Data section:
↓

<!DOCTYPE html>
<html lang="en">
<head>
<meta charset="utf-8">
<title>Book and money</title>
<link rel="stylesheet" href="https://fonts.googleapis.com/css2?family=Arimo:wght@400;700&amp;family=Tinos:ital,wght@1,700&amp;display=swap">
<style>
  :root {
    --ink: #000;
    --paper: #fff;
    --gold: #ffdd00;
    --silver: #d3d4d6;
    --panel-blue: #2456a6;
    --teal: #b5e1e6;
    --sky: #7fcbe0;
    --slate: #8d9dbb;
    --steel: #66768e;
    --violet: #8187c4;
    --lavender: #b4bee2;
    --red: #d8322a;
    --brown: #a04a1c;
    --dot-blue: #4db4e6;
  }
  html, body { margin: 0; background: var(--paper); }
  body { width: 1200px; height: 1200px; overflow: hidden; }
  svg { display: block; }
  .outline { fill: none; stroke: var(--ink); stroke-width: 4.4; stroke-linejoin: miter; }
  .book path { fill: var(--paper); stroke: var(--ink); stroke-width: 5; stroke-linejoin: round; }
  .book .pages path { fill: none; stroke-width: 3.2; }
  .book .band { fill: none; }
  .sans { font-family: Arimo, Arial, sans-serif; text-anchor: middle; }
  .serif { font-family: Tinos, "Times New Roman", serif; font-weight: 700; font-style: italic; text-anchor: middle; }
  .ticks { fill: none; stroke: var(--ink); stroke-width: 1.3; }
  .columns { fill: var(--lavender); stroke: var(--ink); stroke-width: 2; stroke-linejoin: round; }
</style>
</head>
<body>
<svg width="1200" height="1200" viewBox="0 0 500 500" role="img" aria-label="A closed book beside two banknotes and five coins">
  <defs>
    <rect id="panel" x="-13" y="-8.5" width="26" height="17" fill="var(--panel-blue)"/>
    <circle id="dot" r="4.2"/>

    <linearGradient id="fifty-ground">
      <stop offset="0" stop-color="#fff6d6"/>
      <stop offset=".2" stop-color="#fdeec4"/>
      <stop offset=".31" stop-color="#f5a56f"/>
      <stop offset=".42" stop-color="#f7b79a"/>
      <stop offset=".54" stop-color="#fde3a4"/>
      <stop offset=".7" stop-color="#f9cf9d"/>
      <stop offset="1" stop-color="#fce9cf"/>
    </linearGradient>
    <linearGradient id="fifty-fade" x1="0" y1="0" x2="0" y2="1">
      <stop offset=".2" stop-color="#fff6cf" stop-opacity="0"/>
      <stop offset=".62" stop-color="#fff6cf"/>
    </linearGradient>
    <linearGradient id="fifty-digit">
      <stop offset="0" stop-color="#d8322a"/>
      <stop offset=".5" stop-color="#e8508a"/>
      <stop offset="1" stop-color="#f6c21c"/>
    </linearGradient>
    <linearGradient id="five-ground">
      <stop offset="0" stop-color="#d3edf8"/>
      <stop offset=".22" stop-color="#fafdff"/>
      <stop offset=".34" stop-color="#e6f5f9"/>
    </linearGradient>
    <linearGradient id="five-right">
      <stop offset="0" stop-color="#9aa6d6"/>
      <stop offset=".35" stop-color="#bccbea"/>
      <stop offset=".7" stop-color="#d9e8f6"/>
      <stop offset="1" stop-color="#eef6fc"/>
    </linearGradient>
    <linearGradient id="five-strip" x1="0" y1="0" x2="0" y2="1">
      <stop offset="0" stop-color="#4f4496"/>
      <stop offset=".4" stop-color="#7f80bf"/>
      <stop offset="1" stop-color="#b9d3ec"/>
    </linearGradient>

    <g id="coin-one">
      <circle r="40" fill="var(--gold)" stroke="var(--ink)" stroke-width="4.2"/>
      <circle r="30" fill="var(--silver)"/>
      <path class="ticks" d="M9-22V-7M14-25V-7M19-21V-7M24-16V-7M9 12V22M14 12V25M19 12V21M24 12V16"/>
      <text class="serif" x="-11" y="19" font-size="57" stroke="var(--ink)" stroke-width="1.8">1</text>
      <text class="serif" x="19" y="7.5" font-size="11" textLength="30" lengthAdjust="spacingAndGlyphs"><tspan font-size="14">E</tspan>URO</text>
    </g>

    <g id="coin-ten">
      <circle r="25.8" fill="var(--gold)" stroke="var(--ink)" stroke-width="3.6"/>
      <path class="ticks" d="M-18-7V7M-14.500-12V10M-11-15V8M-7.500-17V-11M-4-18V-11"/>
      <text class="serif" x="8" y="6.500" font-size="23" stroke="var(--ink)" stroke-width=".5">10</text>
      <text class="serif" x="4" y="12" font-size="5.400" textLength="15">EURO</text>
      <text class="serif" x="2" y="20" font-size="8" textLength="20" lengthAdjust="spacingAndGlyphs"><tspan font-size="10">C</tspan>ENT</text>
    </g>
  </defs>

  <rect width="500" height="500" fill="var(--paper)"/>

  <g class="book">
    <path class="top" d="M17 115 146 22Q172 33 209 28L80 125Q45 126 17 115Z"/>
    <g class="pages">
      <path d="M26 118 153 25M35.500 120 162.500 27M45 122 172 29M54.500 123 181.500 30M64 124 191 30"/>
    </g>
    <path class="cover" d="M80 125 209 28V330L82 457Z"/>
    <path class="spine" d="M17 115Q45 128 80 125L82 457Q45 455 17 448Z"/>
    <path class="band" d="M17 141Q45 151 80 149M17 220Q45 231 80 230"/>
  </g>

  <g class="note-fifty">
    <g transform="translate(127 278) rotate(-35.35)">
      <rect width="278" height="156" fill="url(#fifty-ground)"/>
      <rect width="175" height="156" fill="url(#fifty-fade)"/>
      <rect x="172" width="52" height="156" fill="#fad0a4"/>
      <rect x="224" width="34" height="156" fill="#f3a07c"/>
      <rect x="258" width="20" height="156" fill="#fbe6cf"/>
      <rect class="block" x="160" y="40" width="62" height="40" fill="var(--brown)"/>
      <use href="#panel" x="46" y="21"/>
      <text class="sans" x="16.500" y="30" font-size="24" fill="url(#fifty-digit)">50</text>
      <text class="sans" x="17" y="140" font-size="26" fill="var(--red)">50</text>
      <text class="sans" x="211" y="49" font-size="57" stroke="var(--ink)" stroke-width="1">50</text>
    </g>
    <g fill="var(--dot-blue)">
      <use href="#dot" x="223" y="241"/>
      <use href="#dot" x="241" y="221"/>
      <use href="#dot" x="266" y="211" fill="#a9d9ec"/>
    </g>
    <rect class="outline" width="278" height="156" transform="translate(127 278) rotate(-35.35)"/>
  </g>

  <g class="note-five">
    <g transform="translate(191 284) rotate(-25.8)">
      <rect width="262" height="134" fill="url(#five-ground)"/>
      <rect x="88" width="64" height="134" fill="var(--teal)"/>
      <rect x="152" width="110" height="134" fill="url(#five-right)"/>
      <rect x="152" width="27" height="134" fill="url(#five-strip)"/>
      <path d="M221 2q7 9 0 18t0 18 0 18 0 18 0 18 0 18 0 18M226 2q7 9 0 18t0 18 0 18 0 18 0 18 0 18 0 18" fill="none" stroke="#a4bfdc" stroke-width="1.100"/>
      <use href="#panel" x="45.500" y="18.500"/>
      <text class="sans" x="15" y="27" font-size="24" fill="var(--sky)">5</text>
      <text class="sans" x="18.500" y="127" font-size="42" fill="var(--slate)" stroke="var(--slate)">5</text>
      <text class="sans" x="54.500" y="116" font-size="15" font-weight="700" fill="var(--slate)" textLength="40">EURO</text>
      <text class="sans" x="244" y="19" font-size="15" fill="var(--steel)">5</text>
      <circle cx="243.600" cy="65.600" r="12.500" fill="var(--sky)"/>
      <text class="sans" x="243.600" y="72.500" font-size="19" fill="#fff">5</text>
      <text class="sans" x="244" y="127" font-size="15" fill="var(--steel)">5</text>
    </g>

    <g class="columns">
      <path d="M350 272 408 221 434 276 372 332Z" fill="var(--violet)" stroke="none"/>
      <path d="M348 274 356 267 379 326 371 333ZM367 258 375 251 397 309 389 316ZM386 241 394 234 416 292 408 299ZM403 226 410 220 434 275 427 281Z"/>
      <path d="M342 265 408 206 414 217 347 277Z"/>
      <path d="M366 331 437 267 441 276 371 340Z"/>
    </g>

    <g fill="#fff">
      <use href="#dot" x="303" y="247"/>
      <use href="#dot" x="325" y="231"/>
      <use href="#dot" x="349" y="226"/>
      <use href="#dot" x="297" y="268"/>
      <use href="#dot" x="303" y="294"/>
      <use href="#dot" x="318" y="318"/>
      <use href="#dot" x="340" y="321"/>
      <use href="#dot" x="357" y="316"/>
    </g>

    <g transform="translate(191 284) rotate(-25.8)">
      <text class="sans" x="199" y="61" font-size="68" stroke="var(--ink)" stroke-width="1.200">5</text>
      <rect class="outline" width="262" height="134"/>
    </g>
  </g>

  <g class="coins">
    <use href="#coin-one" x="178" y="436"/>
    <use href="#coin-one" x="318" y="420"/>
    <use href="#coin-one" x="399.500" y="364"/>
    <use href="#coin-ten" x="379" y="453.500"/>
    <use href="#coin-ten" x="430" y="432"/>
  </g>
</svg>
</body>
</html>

↑

Only the lines from the first line of the records through the line with "0; background: var(--paper);" should be reproduced, exactly and with nothing added.

Response to the task:
<!DOCTYPE html>
<html lang="en">
<head>
<meta charset="utf-8">
<title>Book and money</title>
<link rel="stylesheet" href="https://fonts.googleapis.com/css2?family=Arimo:wght@400;700&amp;family=Tinos:ital,wght@1,700&amp;display=swap">
<style>
  :root {
    --ink: #000;
    --paper: #fff;
    --gold: #ffdd00;
    --silver: #d3d4d6;
    --panel-blue: #2456a6;
    --teal: #b5e1e6;
    --sky: #7fcbe0;
    --slate: #8d9dbb;
    --steel: #66768e;
    --violet: #8187c4;
    --lavender: #b4bee2;
    --red: #d8322a;
    --brown: #a04a1c;
    --dot-blue: #4db4e6;
  }
  html, body { margin: 0; background: var(--paper); }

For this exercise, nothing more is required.